== YOUR GOAL ==
The word "cuff" appears in some lines of the records below; state how many lines, and nothing else.

== GIVEN ENTRIES ==

►

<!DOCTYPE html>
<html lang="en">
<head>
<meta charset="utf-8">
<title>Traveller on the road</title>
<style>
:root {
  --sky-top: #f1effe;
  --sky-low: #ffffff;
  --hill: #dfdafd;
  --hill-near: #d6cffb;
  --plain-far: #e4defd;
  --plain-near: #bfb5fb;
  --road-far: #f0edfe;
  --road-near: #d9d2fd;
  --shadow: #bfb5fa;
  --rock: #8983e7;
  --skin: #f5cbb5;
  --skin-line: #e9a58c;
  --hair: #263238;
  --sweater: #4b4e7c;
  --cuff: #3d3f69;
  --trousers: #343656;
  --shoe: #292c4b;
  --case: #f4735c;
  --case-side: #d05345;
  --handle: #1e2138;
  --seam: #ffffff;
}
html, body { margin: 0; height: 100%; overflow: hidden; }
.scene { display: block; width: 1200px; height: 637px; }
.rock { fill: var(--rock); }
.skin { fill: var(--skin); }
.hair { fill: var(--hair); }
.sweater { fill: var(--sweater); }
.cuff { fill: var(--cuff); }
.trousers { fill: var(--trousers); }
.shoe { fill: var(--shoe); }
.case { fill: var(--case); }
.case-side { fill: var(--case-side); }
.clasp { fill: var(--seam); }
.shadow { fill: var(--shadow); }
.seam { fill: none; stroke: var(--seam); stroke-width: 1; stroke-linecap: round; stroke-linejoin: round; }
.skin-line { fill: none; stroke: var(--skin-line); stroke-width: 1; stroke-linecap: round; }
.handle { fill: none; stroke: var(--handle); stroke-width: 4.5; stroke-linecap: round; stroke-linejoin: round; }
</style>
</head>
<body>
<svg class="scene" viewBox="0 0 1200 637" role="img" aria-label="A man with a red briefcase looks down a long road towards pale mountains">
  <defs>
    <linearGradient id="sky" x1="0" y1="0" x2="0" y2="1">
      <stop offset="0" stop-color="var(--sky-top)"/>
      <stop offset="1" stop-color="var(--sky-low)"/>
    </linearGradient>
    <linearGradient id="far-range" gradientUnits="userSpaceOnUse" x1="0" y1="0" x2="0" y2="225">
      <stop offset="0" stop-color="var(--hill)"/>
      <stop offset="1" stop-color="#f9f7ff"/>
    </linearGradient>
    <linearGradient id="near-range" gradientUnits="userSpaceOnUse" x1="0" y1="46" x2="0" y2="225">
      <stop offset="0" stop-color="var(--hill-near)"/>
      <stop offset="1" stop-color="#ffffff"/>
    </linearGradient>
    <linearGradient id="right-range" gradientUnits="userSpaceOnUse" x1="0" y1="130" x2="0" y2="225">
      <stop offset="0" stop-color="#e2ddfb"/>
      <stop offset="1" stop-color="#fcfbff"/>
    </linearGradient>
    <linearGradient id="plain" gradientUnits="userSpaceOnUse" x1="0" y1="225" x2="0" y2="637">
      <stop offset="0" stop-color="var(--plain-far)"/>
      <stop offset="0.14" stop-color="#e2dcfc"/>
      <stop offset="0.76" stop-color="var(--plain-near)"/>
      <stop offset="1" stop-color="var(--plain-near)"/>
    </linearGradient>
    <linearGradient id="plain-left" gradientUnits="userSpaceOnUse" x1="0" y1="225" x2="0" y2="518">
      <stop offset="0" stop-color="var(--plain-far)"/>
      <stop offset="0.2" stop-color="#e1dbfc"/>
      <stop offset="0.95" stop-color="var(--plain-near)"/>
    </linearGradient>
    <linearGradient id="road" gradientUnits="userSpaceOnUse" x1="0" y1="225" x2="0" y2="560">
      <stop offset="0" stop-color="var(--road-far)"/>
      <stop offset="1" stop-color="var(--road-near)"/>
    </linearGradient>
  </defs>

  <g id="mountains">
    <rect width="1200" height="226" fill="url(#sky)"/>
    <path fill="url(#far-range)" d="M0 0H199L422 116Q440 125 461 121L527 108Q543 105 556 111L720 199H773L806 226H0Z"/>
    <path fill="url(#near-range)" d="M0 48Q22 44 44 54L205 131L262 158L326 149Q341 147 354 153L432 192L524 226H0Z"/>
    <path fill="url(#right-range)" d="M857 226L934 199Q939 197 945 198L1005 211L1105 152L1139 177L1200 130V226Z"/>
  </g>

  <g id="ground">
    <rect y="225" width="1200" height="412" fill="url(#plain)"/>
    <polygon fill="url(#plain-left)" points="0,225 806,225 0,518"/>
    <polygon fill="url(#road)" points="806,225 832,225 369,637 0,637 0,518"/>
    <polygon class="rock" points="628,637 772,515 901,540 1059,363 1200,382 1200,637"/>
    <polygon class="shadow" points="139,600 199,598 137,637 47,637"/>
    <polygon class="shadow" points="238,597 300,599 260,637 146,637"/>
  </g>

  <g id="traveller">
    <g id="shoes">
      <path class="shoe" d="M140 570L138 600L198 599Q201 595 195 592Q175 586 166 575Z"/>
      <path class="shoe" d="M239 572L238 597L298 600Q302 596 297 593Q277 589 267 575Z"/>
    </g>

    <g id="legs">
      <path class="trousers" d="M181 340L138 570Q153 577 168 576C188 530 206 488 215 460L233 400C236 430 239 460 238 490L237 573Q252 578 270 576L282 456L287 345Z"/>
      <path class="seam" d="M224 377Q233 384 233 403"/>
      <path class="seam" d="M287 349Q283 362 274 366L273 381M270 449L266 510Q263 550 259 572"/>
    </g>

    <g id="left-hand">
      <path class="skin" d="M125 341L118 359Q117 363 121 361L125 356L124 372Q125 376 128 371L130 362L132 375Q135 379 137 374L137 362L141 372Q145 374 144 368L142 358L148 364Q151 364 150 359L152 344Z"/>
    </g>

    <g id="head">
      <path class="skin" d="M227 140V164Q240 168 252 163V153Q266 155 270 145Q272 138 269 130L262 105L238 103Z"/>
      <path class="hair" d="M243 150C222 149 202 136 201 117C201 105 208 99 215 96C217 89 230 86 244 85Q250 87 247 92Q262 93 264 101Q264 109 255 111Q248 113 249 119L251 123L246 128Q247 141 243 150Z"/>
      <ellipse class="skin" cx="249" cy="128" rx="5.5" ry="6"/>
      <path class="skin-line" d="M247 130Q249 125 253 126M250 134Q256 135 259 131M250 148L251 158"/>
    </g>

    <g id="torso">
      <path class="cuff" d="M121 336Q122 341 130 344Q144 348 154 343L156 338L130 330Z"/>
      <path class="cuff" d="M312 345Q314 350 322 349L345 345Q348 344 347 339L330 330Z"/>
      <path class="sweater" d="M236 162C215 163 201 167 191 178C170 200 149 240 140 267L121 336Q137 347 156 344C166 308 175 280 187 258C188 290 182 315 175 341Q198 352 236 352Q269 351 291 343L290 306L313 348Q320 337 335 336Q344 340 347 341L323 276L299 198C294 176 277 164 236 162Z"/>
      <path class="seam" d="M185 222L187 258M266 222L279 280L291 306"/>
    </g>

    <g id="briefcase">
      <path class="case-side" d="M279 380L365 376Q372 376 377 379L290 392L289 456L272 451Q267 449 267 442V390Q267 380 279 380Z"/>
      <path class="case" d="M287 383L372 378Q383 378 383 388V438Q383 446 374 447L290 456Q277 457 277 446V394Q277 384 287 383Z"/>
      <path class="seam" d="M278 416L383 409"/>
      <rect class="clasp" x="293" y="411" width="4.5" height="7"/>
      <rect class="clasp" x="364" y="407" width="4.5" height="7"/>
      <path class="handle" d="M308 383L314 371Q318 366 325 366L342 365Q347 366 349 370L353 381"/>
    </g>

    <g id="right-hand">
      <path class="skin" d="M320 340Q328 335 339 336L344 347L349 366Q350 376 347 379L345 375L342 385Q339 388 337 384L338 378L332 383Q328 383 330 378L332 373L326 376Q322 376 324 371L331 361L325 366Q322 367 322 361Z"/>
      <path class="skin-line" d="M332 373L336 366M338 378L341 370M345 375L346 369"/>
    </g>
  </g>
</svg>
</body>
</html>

◄

== TASK RESULT ==
4